    this); (3') calculate the answer. Vičte also created a
    symbolic notation.

         It is argued by some that there are some problems in all
    this. That is, it may be the case that the modern mathematics
    that underlies the sciences limits, in a sense, access to
    'real-life. I have been wondering - since the
    social/historical leaps taken although not obvious in the
    curriculum,are tacitly assumed in texts and by teachers -
    whether some of this (i.e. the leaps) may be limiting the
    access  to mathematics instruction. It is as if we are
    exposing children to a mathematics which operationally
    resembles that practiced long ago, but expecting them to
    'leap' to a view of mathematics that tacitly underlies the
    mathematics of today. I apologize for not being clearer, but I
    am yet working these ideas through.

    Ed

    On Oct 28, 2014, at  3:16 AM, Carol Macdonald wrote:

Ah Ed

Now you do need to explain that to me - that's no doubt the
    heart of the matter.
Carol

On 27 October 2014 20:26, Ed Wall <ewall@umich.edu
    <mailto:ewall@umich.edu> <mailto:ewall@umich.edu
    <mailto:ewall@umich.edu>>> wrote:
Carol

     If I understand what you mean by the conversion, it is
    quite interesting. There is a historical sense in which the
    possibility in the pre-modern times seems to have been
    realized twice. Now, it is, perhaps unfortunately, taken for
    granted.
Ed
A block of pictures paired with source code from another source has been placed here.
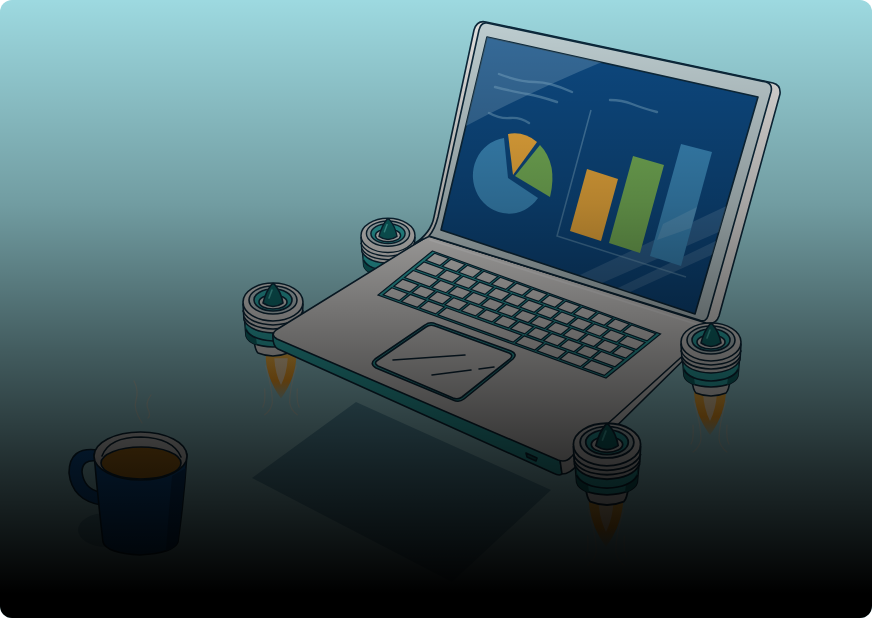
<!DOCTYPE html>
<html lang="en">
<head>
<meta charset="utf-8">
<title>Flying laptop</title>
<style>
:root{--sky:#9dd9e0;--ink:#0d2a3d;--metal:#e6e4e2;--lid:#c3d3d6;--teal:#2fb3b3;--teal-dark:#0f6f70;--screen:#0e4c86;--blue:#3d8fc4;--amber:#f9b440;--green:#7cb95c;--mug:#0f5ca8;--coffee:#b9781a;--line:#7fb0cf}
html,body{margin:0;background:#fff;overflow:hidden}
.hero{display:block;width:872px;height:618px}
.ink{stroke:var(--ink);stroke-width:1.6;stroke-linejoin:round;stroke-linecap:round}
.metal{fill:var(--metal)}
.lid{fill:var(--lid)}
.teal{fill:var(--teal)}
.teal-dark{fill:var(--teal-dark)}
.none{fill:none}
.key{fill:var(--metal);stroke:var(--ink);stroke-width:1.2;vector-effect:non-scaling-stroke}
.text-line{fill:none;stroke:var(--line);stroke-width:2.4;stroke-linecap:round;opacity:.5}
.axis{fill:none;stroke:var(--line);stroke-width:1.5;opacity:.5}
.trail{fill:none;stroke:#e8d9c0;stroke-width:1.2;stroke-linecap:round;opacity:.55}
</style>
</head>
<body>
<svg class="hero" viewBox="0 0 872 618" role="img" aria-label="A laptop with four jet engines hovers beside a steaming coffee mug">
<defs>
<clipPath id="card"><rect width="872" height="618" rx="12"/></clipPath>
<clipPath id="display"><path d="M487 37 758 97 695 314 441 230Z"/></clipPath>
<linearGradient id="fade" x1="0" y1="0" x2="0" y2="1">
<stop offset="0" stop-opacity="0"/><stop offset=".33" stop-opacity=".28"/><stop offset=".57" stop-opacity=".58"/><stop offset=".76" stop-opacity=".8"/><stop offset=".96" stop-opacity="1"/>
</linearGradient>
<linearGradient id="flame-fill" x1="0" y1="0" x2="0" y2="1">
<stop offset="0" stop-color="#ffc04a"/><stop offset=".6" stop-color="#ffa524"/><stop offset="1" stop-color="#ff9a1a" stop-opacity=".2"/>
</linearGradient>
<g id="flame">
<path fill="url(#flame-fill)" d="M-16 42Q-16 66 0 88 16 66 16 42Z"/>
<path fill="#f4e6cf" opacity=".75" d="M-7 46Q-6 62 0 74 6 62 7 46Z"/>
<path class="trail" d="M-16 54Q-9 78-9 92-10 100-17 105M16 54Q9 78 9 92 10 100 17 105M-17 78Q-16 92-19 97M17 78Q16 92 19 97"/>
</g>
<g id="engine" class="ink">
<path class="metal" d="M-19 34Q-18 44-15 47 0 53 15 47 18 44 19 34Z"/>
<path class="teal" d="M-29 8-27 30Q-24 40 0 41 24 40 27 30L29 8Z"/>
<path class="teal-dark" stroke="none" d="M-28 17Q-26 28-17 31L-16 39Q-25 36-27 30ZM17 31 16 39Q25 36 27 30L28 17Q26 28 17 31Z"/>
<path class="none" d="M-27 24Q-21 34 0 35 21 34 27 24"/>
<path class="metal" d="M-30-2-29 14Q-23 26 0 27 23 26 29 14L30-2Z"/>
<path class="none" d="M-30 5Q-24 18 0 19 24 18 30 5M-29 11Q-23 22 0 23 23 22 29 11"/>
<ellipse class="metal" cy="-4" rx="30" ry="19"/>
<ellipse class="lid" cy="-6" rx="24" ry="14"/>
<ellipse class="teal" cy="-6" rx="19" ry="11"/>
<ellipse class="metal" cy="-4" rx="14" ry="7"/>
<path class="teal-dark" d="M-10-3Q-7-15-1-22 1-23 2-21 8-14 10-3 0 4-10-3Z"/>
<path class="none" stroke="#48bdb8" d="M-4-8-1-16"/>
</g>
<g id="key-row">
<rect class="key" width="6.2" height="8"/><rect class="key" x="7.2" width="6.2" height="8"/><rect class="key" x="14.4" width="6.2" height="8"/><rect class="key" x="21.6" width="6.2" height="8"/><rect class="key" x="28.8" width="6.2" height="8"/><rect class="key" x="36" width="6.2" height="8"/><rect class="key" x="43.2" width="6.2" height="8"/><rect class="key" x="50.4" width="6.2" height="8"/><rect class="key" x="57.6" width="6.2" height="8"/><rect class="key" x="64.8" width="6.2" height="8"/><rect class="key" x="72" width="6.2" height="8"/>
</g>
</defs>

<g clip-path="url(#card)">
<rect width="872" height="618" fill="var(--sky)"/>

<g id="ground-shadow" fill="#4e8fa6">
<path opacity=".75" d="M356 402 551 490 452 582 252 478Z"/>
<ellipse cx="106" cy="530" rx="28" ry="17" opacity=".6"/>
</g>

<g id="rear-engines">
<use href="#engine" transform="translate(388 239) scale(.9)"/>
<path class="trail" d="M385 292Q389 308 385 328M397 298Q393 312 399 328"/>
<use href="#flame" transform="translate(281 314) scale(.96)"/>
<use href="#engine" transform="translate(273 306)"/>
</g>

<g id="laptop-base" class="ink">
<path class="teal" d="M273 333Q272 346 278 349L553 473Q561 477 562 473L560 460Z"/>
<path class="metal" d="M560 460 562 474Q570 474 577 465L716 328 712 320Z"/>
<path class="metal" d="M428 236 707 322Q716 326 709 332L571 457Q566 463 558 460L277 339Q270 335 276 330L420 241Z"/>
<path class="none" stroke="#fff" opacity=".55" d="M430 240 702 326"/>
<path class="teal-dark" d="M526 453 537 458 536 461 527 457Z"/>
</g>

<g id="laptop-lid" class="ink">
<path class="metal" d="M486 22 773 83Q781 85 780 94L719 316Q716 325 706 323L430 236Q423 239 414 244 431 233 434 217L474 30Q477 20 486 22Z"/>
<path class="lid" d="M487 23 766 82Q773 84 771 92L708 316Q706 323 699 320L429 236Q435 229 438 217L479 30Q481 22 487 23Z"/>
<path fill="var(--screen)" d="M487 37 758 97 695 314 441 230Z"/>
</g>

<g id="dashboard" clip-path="url(#display)">
<path fill="#8fb6d3" opacity=".32" d="M480 30 602 62Q530 92 464 127Z"/>
<path fill="#8fb6d3" opacity=".26" d="M735 202 580 275 602 283 728 228ZM724 237 618 288 630 292 720 251Z"/>
<path class="text-line" d="M499 74Q520 82 535 82T572 92M495 87Q515 92 527 94T557 102M489 113Q500 119 510 118T529 123M610 100Q622 100 632 104T657 112"/>
<path class="axis" d="M591 110 557 236 686 277"/>
<g id="pie-chart">
<path fill="var(--blue)" d="M508 178 504 138A36 38 0 1 0 538 198Z"/>
<path fill="var(--amber)" d="M513 175 508 134Q524 131 537 142Z"/>
<path fill="var(--green)" d="M515 176 540 145Q558 164 550 197Z"/>
</g>
<g id="bar-chart">
<path fill="var(--amber)" d="M587 169 618 179 601 241 570 231Z"/>
<path fill="var(--green)" d="M633 156 664 165 640 253 609 243Z"/>
<path fill="var(--blue)" d="M681 144 712 152 681 266 650 256Z"/>
<path fill="#fff" opacity=".13" d="M697 207 663 224 657 240 691 228Z"/>
</g>
</g>

<g id="keyboard" transform="matrix(2.28 .83 -1.09 .88 432.5 251)">
<rect class="key" width="100" height="50" style="fill:var(--teal)"/>
<use href="#key-row" x="1.5" y="1.2"/><rect class="key" x="80.7" y="1.2" width="6.2" height="8"/><rect class="key" x="87.9" y="1.2" width="10.6" height="8"/>
<rect class="key" x="1.5" y="11" width="9" height="8"/><use href="#key-row" x="11.5" y="11"/><rect class="key" x="90.7" y="11" width="7.8" height="8"/>
<rect class="key" x="1.5" y="20.8" width="11" height="8"/><use href="#key-row" x="13.5" y="20.8"/><rect class="key" x="92.7" y="20.8" width="5.8" height="8"/>
<rect class="key" x="1.5" y="30.6" width="7" height="8"/><use href="#key-row" x="9.5" y="30.6"/><rect class="key" x="88.7" y="30.6" width="9.8" height="8"/>
<rect class="key" x="1.5" y="40.4" width="7" height="8"/><rect class="key" x="9.5" y="40.4" width="7" height="8"/><rect class="key" x="17.5" y="40.4" width="7" height="8"/><rect class="key" x="25.5" y="40.4" width="33" height="8"/><rect class="key" x="59.5" y="40.4" width="8.5" height="8"/><rect class="key" x="69" y="40.4" width="9" height="8"/><rect class="key" x="79" y="40.4" width="9" height="8"/><rect class="key" x="89" y="40.4" width="9.5" height="8"/>
</g>

<g id="trackpad" class="ink">
<path fill="var(--teal)" d="M436 324 511 351Q518 354 513 359L464 399Q459 403 453 400L376 368Q369 364 375 359L425 325Q430 321 436 324Z"/>
<path class="metal" d="M435 326 509 353Q514 355 510 359L462 397Q458 400 453 398L378 366Q373 363 378 360L426 327Q430 324 435 326Z"/>
<path class="none" d="M393 360 465 355M432 375 471 370M479 369 494 367"/>
</g>

<g id="front-engines">
<use href="#flame" x="710" y="347"/>
<use href="#engine" x="711" y="346"/>
<use href="#flame" transform="translate(606 452) scale(1.08)"/>
<use href="#engine" transform="translate(607 449) scale(1.12)"/>
</g>

<g id="coffee-mug">
<path class="trail" d="M134 381Q139 391 136 400T142 423M151 395Q145 403 148 409T148 418"/>
<g class="ink">
<path fill="var(--mug)" fill-rule="evenodd" d="M98 450Q69 446 69 473 72 500 101 505L100 492Q84 489 82 472 82 459 97 461Z"/>
<path fill="var(--mug)" d="M94 454Q98 500 103 542 106 553 140 555 174 553 178 542 184 500 187 454Z"/>
<path fill="#0a427d" stroke="none" d="M172 476Q168 520 166 551 176 548 178 541L186 468Z"/>
<ellipse class="metal" cx="140.500" cy="456" rx="46.500" ry="24"/>
<ellipse fill="var(--coffee)" cx="141" cy="463" rx="40" ry="16"/>
<path class="none" d="M102 456Q109 437 141 437 173 438 181 457"/>
</g>
</g>

<rect id="night-fade" width="872" height="618" fill="url(#fade)"/>
</g>
</svg>
</body>
</html>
On Oct 27, 2014, at  2:43 AM, Carol Macdonald wrote:

Ed, I see I repeated what you said - it was in the other
    conversation. The conversion is the heart of the matter.
Best
Carol

--
Carol A  Macdonald Ph D (Edin)
Developmental psycholinguist
Academic, Researcher,  and Editor
Honorary Research Fellow: Department of Linguistics, Unisa






--
Carol A  Macdonald Ph D (Edin)
Developmental psycholinguist
Academic, Researcher,  and Editor
Honorary Research Fellow: Department of Linguistics, Unisa






    --         Carol A  Macdonald Ph D (Edin)
    Developmental psycholinguist
    Academic, Researcher,  and Editor Honorary Research Fellow:
    Department of Linguistics, Unisa




--
Carol A  Macdonald Ph D (Edin)
Developmental psycholinguist
Academic, Researcher,  and Editor Honorary Research Fellow:
Department of Linguistics, Unisa





--
It is the dilemma of psychology to deal with a natural science with an
object that creates history. Ernst Boesch.